A federal court handed down a big victory for voting rights advocates June 11 when it ruled that Ohio must maintain three days of early voting previously eliminated by Ohio Secretary of State John Husted. U.S. District Court Judge Peter Economus ruled that the state must provide voting the Saturday, Sunday and Monday before election day. Democrats have been fighting state laws and orders from the secretary of state that they say unfairly affect urban minority voters.
In 2012, the Republican-controlled state legislature voted to eliminate weekend early voting, though a lawsuit by Democrats, including the Obama campaign, led to that law being overturned.
Earlier this year, however, Husted, a Republican, adopted a voting schedule that eliminated Sunday early voting.
The schedule was put together by the bipartisan Ohio Association of Election Officials. Democrats say the elimination of Sunday voting disadvantages inner-city black voters, many of whom are organized by urban churches that provide transportation to polling places on Sundays before elections.

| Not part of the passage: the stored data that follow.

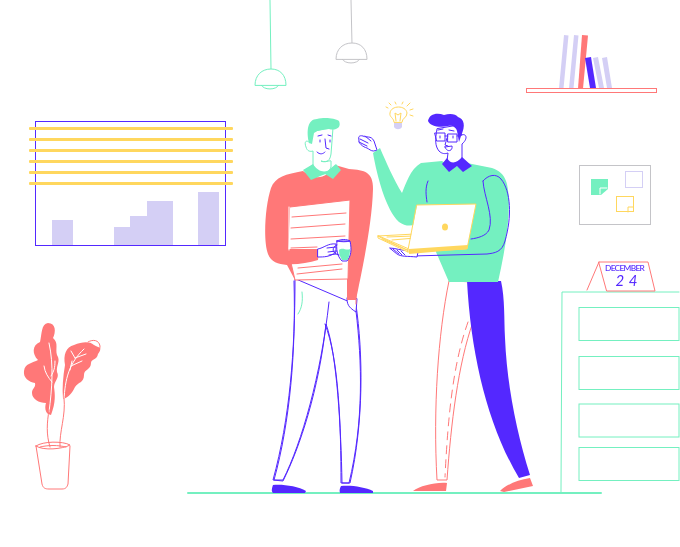
<!DOCTYPE html>
<html lang="en">
<head>
<meta charset="utf-8">
<title>Office conversation</title>
<style>
:root {
  --violet: #5428ff;
  --mint: #74f0c0;
  --coral: #ff7878;
  --lavender: #d4cff5;
  --yellow: #ffd75e;
  --grey: #c4c4c8;
  --paper: #ffffff;
}
html, body { margin: 0; background: var(--paper); overflow: hidden; }
.office { display: block; width: 680px; height: 547px; }
.office path, .office line { stroke-linecap: round; stroke-linejoin: round; }
.line { fill: none; stroke-width: 1; }
.outlined { fill: var(--paper); stroke-width: 1; }
.s-violet { stroke: var(--violet); }
.s-mint { stroke: var(--mint); }
.s-coral { stroke: var(--coral); }
.s-yellow { stroke: var(--yellow); }
.s-lavender { stroke: var(--lavender); }
.s-grey { stroke: var(--grey); }
.s-paper { stroke: var(--paper); }
.f-violet { fill: var(--violet); }
.f-mint { fill: var(--mint); }
.f-coral { fill: var(--coral); }
.f-lavender { fill: var(--lavender); }
.f-yellow { fill: var(--yellow); }
.calendar-text { fill: var(--violet); font-family: "Lato", sans-serif; text-anchor: middle; }
.month { font-size: 8.4px; font-weight: 500; letter-spacing: .2px; }
.day { font-size: 15px; font-weight: 400; font-style: italic; letter-spacing: 1px; }
</style>
</head>
<body>
<svg class="office" viewBox="0 0 680 547" role="img" aria-label="Two colleagues talking in an office, one with a mug and one with a laptop">
  <defs>
    <g id="lamp">
      <path class="line" d="M-10 85a10 7 0 0 0 18 0"/>
      <path class="outlined" d="M-16 85c0-10 7-16 16-16s15 6 15 16z"/>
    </g>
    <rect id="blind-slat" x="29" width="204" height="3" rx="1"/>
    <rect id="drawer" x="579" width="100" height="33"/>
  </defs>

  <g id="pendant-lamps">
    <g class="s-mint">
      <line x1="270" y1="0" x2="271" y2="69"/>
      <use href="#lamp" x="271"/>
    </g>
    <g class="s-grey">
      <line x1="351" y1="0" x2="352" y2="44"/>
      <use href="#lamp" x="352" y="-26"/>
    </g>
  </g>

  <g id="window">
    <path class="f-lavender" d="M52 220h21v25H52zM114 245v-18h16v-11h17v-15h26v44zM198 192h21v53h-21z"/>
    <rect class="line s-violet" x="35.500" y="121.500" width="190" height="124"/>
    <g class="f-yellow">
      <use href="#blind-slat" y="127"/>
      <use href="#blind-slat" y="138"/>
      <use href="#blind-slat" y="149"/>
      <use href="#blind-slat" y="160"/>
      <use href="#blind-slat" y="171"/>
      <use href="#blind-slat" y="182"/>
    </g>
  </g>

  <g id="bookshelf">
    <path class="f-lavender" d="M564 35l4.500 .5-5 53h-4.500zM574 35l4.500 .5-5 53h-4.500zM593 58l5-1 6 31h-5zM602 58l5-1 5 31h-5z"/>
    <path class="f-coral" d="M582 35l6 .5-5 53h-5z"/>
    <path class="f-violet" d="M585 58l6-1 5 31h-6z"/>
    <rect class="outlined s-coral" x="526.500" y="88.500" width="130" height="4"/>
  </g>

  <g id="pinboard">
    <rect class="line s-grey" x="579.500" y="165.500" width="71" height="59"/>
    <path class="f-mint" d="M591 179h17v10l-7 6h-10z"/>
    <path class="line s-paper" d="M600 194v-6h7"/>
    <rect class="line s-lavender" x="625.500" y="171.500" width="17" height="16"/>
    <rect class="line s-yellow" x="616.500" y="196.500" width="17" height="15"/>
    <path class="line s-yellow" d="M628 212v-5h5"/>
  </g>

  <g id="cabinet">
    <path class="line s-mint" d="M679 292H562l-1 200"/>
    <g class="line s-mint">
      <use href="#drawer" y="307.500"/>
      <use href="#drawer" y="356.500"/>
      <use href="#drawer" y="404"/>
      <use href="#drawer" y="447.500"/>
    </g>
  </g>

  <g id="desk-calendar">
    <path class="line s-coral" d="M599 262l-12 28M599 262h49l7 29h-48z"/>
    <text class="calendar-text month" x="625" y="271" textLength="40">DECEMBER</text>
    <text class="calendar-text day" x="627" y="286" textLength="23">24</text>
  </g>

  <g id="plant">
    <path class="f-coral" d="M48 323c8 0 8 9 5 15 6 5 2 11 4 17 4 6-1 10 0 17 3 6-3 9-3 15 1 7 2 15-3 28-7-1-6-9-5-12-7 0-14-4-14-10 0-5 4-5 3-10-6-1-12-5-11-12 1-8 9-8 14-11-6-6-6-15 2-18 2-8 1-18 8-19z"/>
    <path class="f-coral" d="M63 399c-1-11 0-22 2-34-2-10 1-18 9-20 8-3 15-4 20 0 5 3 9 2 4 9-1 6-7 5-7 9 0 7-7 6-7 12 0 8-6 7-9 12-3 6-6 10-12 12z"/>
    <path class="line s-coral" d="M88 342c5-3 11-2 12 4 0 6-4 10-9 7"/>
    <path class="line s-paper" d="M49 343c5 22 3 46 0 69M52 382c-4-5-7-9-8-16M51 376c3-5 4-8 4-15M64 400c1-21 5-37 20-51M70 370l2-9M71 366l11-5M75 358l-4-7M75 358l11-4"/>
    <path class="line s-coral" d="M49 410c-2 13-3 24 1 37M64 398c2 18-5 34-4 49"/>
    <path class="line s-coral" d="M36 446l6 38c1 4 3 5 7 5h13c4 0 5-2 6-5l2-38"/>
    <path class="line s-coral" d="M36 446c7-5 27-5 34-1-7 4-27 6-34 1zM40 447c8-2 18-2 26 0"/>
  </g>

  <line class="s-mint" id="floor" x1="188" y1="493" x2="601" y2="493" stroke-width="2"/>

  <g id="colleague-with-mug">
    <g id="mug-trousers">
      <path class="outlined s-violet" d="M295 279c0 71-5 139-22 201l10 1c17-34 36-92 43-157 11 30 15 104 16 159h8c14-62 13-130 6-178z" stroke="none"/>
      <path class="line s-violet" d="M294 281c2 71-4 141-20 199h9c19-38 38-105 46-178M325 324c14 35 16 103 16 159h8c15-62 13-121 7-172"/>
      <path class="line s-mint" d="M302 292c1 9 0 16-4 22"/>
      <path class="f-violet" d="M273 485c9-1 25 1 33 6l-1 2h-32c-2-2-1-5 0-8zM341 486c10-1 24 1 32 5v2h-33c-1-3 0-5 1-7z"/>
    </g>
    <path class="outlined s-violet" d="M347 298c0 6 1 9 9 14l1-13z"/>
    <path class="f-coral" d="M303 171c-17 3-28 6-32 17-6 18-8 53-3 66 3 8 10 10 19 11l8 15 52-2v22h9c6-30 16-75 17-111 0-17-8-19-24-20l-14-4c-8 15-22 15-32 6z"/>
    <path class="line s-coral" d="M357 272c-1 10-1 20-1 32"/>
    <path class="outlined s-coral" d="M290 207l60-7-2 79-53 1-7-30z"/>
    <path class="line s-coral" d="M292 217l54-4M291 228l54-4M291 239l54-3M298 268l44-4M297 274l45-5M291 248l26-1"/>
    <path class="f-coral" d="M274 249l45 0-1 11c-10 3-22 5-33 4-8 0-14-5-16-13z"/>
    <path d="M289 207v43" class="line s-paper"/>
    <path class="outlined s-violet" d="M318 249c6-1 10-6 18-5v8c-6 5-12 5-18 5z"/>
    <path class="line s-violet" d="M327 248l9-1M328 252l8-1M329 255l7-1"/>
    <g id="mug">
      <path class="outlined s-violet" d="M337 241h13c2 9 1 15-3 20h-5c-5-5-6-12-5-20z"/>
      <path class="f-mint" d="M339 250c4-3 7 1 11-1 0 5-1 9-3 11h-5c-2-3-3-6-3-10z"/>
      <path class="line s-violet" d="M337 241c4-2 10-2 13 0-3 1-9 1-13 0M337 245c-6 2-5 9 2 10"/>
    </g>
    <g id="mug-head">
      <path class="outlined s-mint" d="M311 132c-2 5-2 8-1 11-4-4-6-1-4 4 1 4 4 5 7 4v16c4 10 15 9 18 0v-6c0-1-7 2-10 0 7 2 9-1 10-7l2-26z"/>
      <path class="f-mint" d="M309 143c-3-13-1-24 8-24 7-2 18-1 22 2 3 7-4 10-10 8-5 0-11 1-15 4l-2 11z"/>
      <path class="f-mint" d="M313 164c5 8 13 10 18 4l5-4 5 6-8 9-8-5-14 6-8-10z"/>
      <path class="line s-violet" d="M325 139l1 9 3 1M317 152c3 3 6 2 8 0M330 140v2M320 140v2M318 136l4-1M328 135l3 1"/>
    </g>
  </g>

  <g id="idea-bulb">
    <path class="outlined s-yellow" d="M394 122c0-4-5-5-4-9 1-8 16-8 17 0 0 5-5 5-5 9z"/>
    <path class="line s-yellow" d="M396 121l-1-8 3 2 3-2-1 8M388 108l-2-1M391 105l-2-2M396 104l-1-2M402 104l1-2M407 106l3-3M410 110l3-1M410 115l3 1"/>
    <path class="f-lavender" d="M394 123h8v4c-2 3-6 3-8 0z"/>
  </g>

  <g id="colleague-with-laptop">
    <g id="laptop-trousers">
      <path class="outlined s-coral" d="M449 281c-11 53-16 128-12 199h10c4-56 11-116 26-158l8-39z"/>
      <path class="line s-coral" stroke-dasharray="8 6" d="M468 322c-15 42-20 94-23 155"/>
      <path class="f-violet" d="M467 281h34c4 18 3 38 4 57 2 48 12 96 25 137l-11 3c-31-52-48-122-52-197z"/>
      <path class="f-coral" d="M413 491c7-5 22-9 34-8l-1 8zM500 491c6-6 17-11 30-13l3 8-29 6z"/>
    </g>
    <path class="outlined s-violet" d="M377 150l-3-9c-3-6-8-3-11-5-4-1-5 1-4 4-1 3 4 7 8 8 2 1 4 3 6 3z"/>
    <path class="line s-violet" d="M360 139l8 4M359 142l8 4M365 136l6 5"/>
    <path class="f-mint" d="M373 153l7-5c6 14 14 32 22 45 4-9 8-24 19-30l21-2c8 6 16 7 25 2l25 5c15 5 16 17 17 32 0 29-5 55-11 82h-49l-13-30v-45c-10 15-25 24-37 15-13-12-22-46-26-69z"/>
    <path class="line s-violet" d="M428 181c-3 7-2 14-1 21M483 181c5-6 13-8 18-2 10 12 11 38 4 62-3 11-10 12-18 13l-74 2M483 181c1 16 11 35 6 49-3 6-11 8-18 9"/>
    <path class="outlined s-violet" d="M390 248c6 0 11 3 18 2l10 2-1 5c-10-1-16 0-20-3z"/>
    <path class="line s-violet" d="M393 249l6 5M397 250l5 5M401 251l4 4"/>
    <g id="laptop">
      <path class="outlined s-yellow" d="M378 236l37-2 11 12-18 4zM378 236v2l30 14v-3z"/>
      <path class="line s-yellow" d="M387 237l27-1M392 240l23-2M382 239l27 12"/>
      <path class="outlined s-yellow" d="M417 205l59-1-9 45-59 3z"/>
      <path class="f-yellow" d="M409 249l59-4-1 4-58 5z"/>
      <ellipse class="f-yellow" cx="445" cy="227" rx="3" ry="3.500"/>
    </g>
    <g id="laptop-head">
      <path class="outlined s-violet" d="M437 129c-2 11-2 17 2 22 3 3 6 3 9 2l-1 8c3 9 13 5 15-2v-15c6-5 5-11-1-9v-10z"/>
      <path class="f-violet" d="M428 121c1-7 9-9 16-6 6-2 12-1 14 2 6 2 8 8 3 19l-2 6-2-11c-1-4-5-6-9-5-9 2-18 0-20-5z"/>
      <path class="line s-violet" d="M435 133h10v8h-8zM448 134h9v8h-9zM445 136h3M457 136l5-1M447 138l-2 7 3 1M440 136v2M453 136v2M438 130l5-1M449 130l5 1"/>
      <path class="outlined s-violet" d="M445 147l7-1c1 5-5 7-7 1z"/>
      <path class="f-violet" d="M447 158c4 7 10 5 15-1l10 9-9 6-6-6-8 6-7-8z"/>
    </g>
  </g>
</svg>
</body>
</html>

During the 2012 election, a close advisor to Republican Gov. John Kasich admitted that support for Husted’s then-new “uniform voting hours” — which also limited early voting and weekend hours across the state — was based on the potential to limit black voting, which typically favors Democrats.
“I guess I really actually feel we shouldn’t contort the voting process to accommodate the urban — read African-American — voter-turnout machine,” wrote Doug Preisse, chairman of the Franklin County Republican Party, in an email to The Columbus Dispatch on Aug. 19, 2012.
As one of the country’s most important swing states, Ohio has become a battleground for voting rights issues, especially early voting. Hamilton County has been a hot spot in the fight. In both the 2008 and 2012 elections, long lines formed outside the Hamilton County Board of Elections to cast early ballots.Recently, grassroots efforts have taken shape to assure access to voting. State Rep. Alicia Reece has been working to get the creation of a Voting Bill of Rights on the state’s November ballot. The bill of rights would guarantee early voting days and protect voters from poll worker errors. In order to get on the ballot, the referendum needs 385,000 signatures before July 2. If advocates can’t get all the signatures they need this time, Reece has promised they’ll try again for 2015.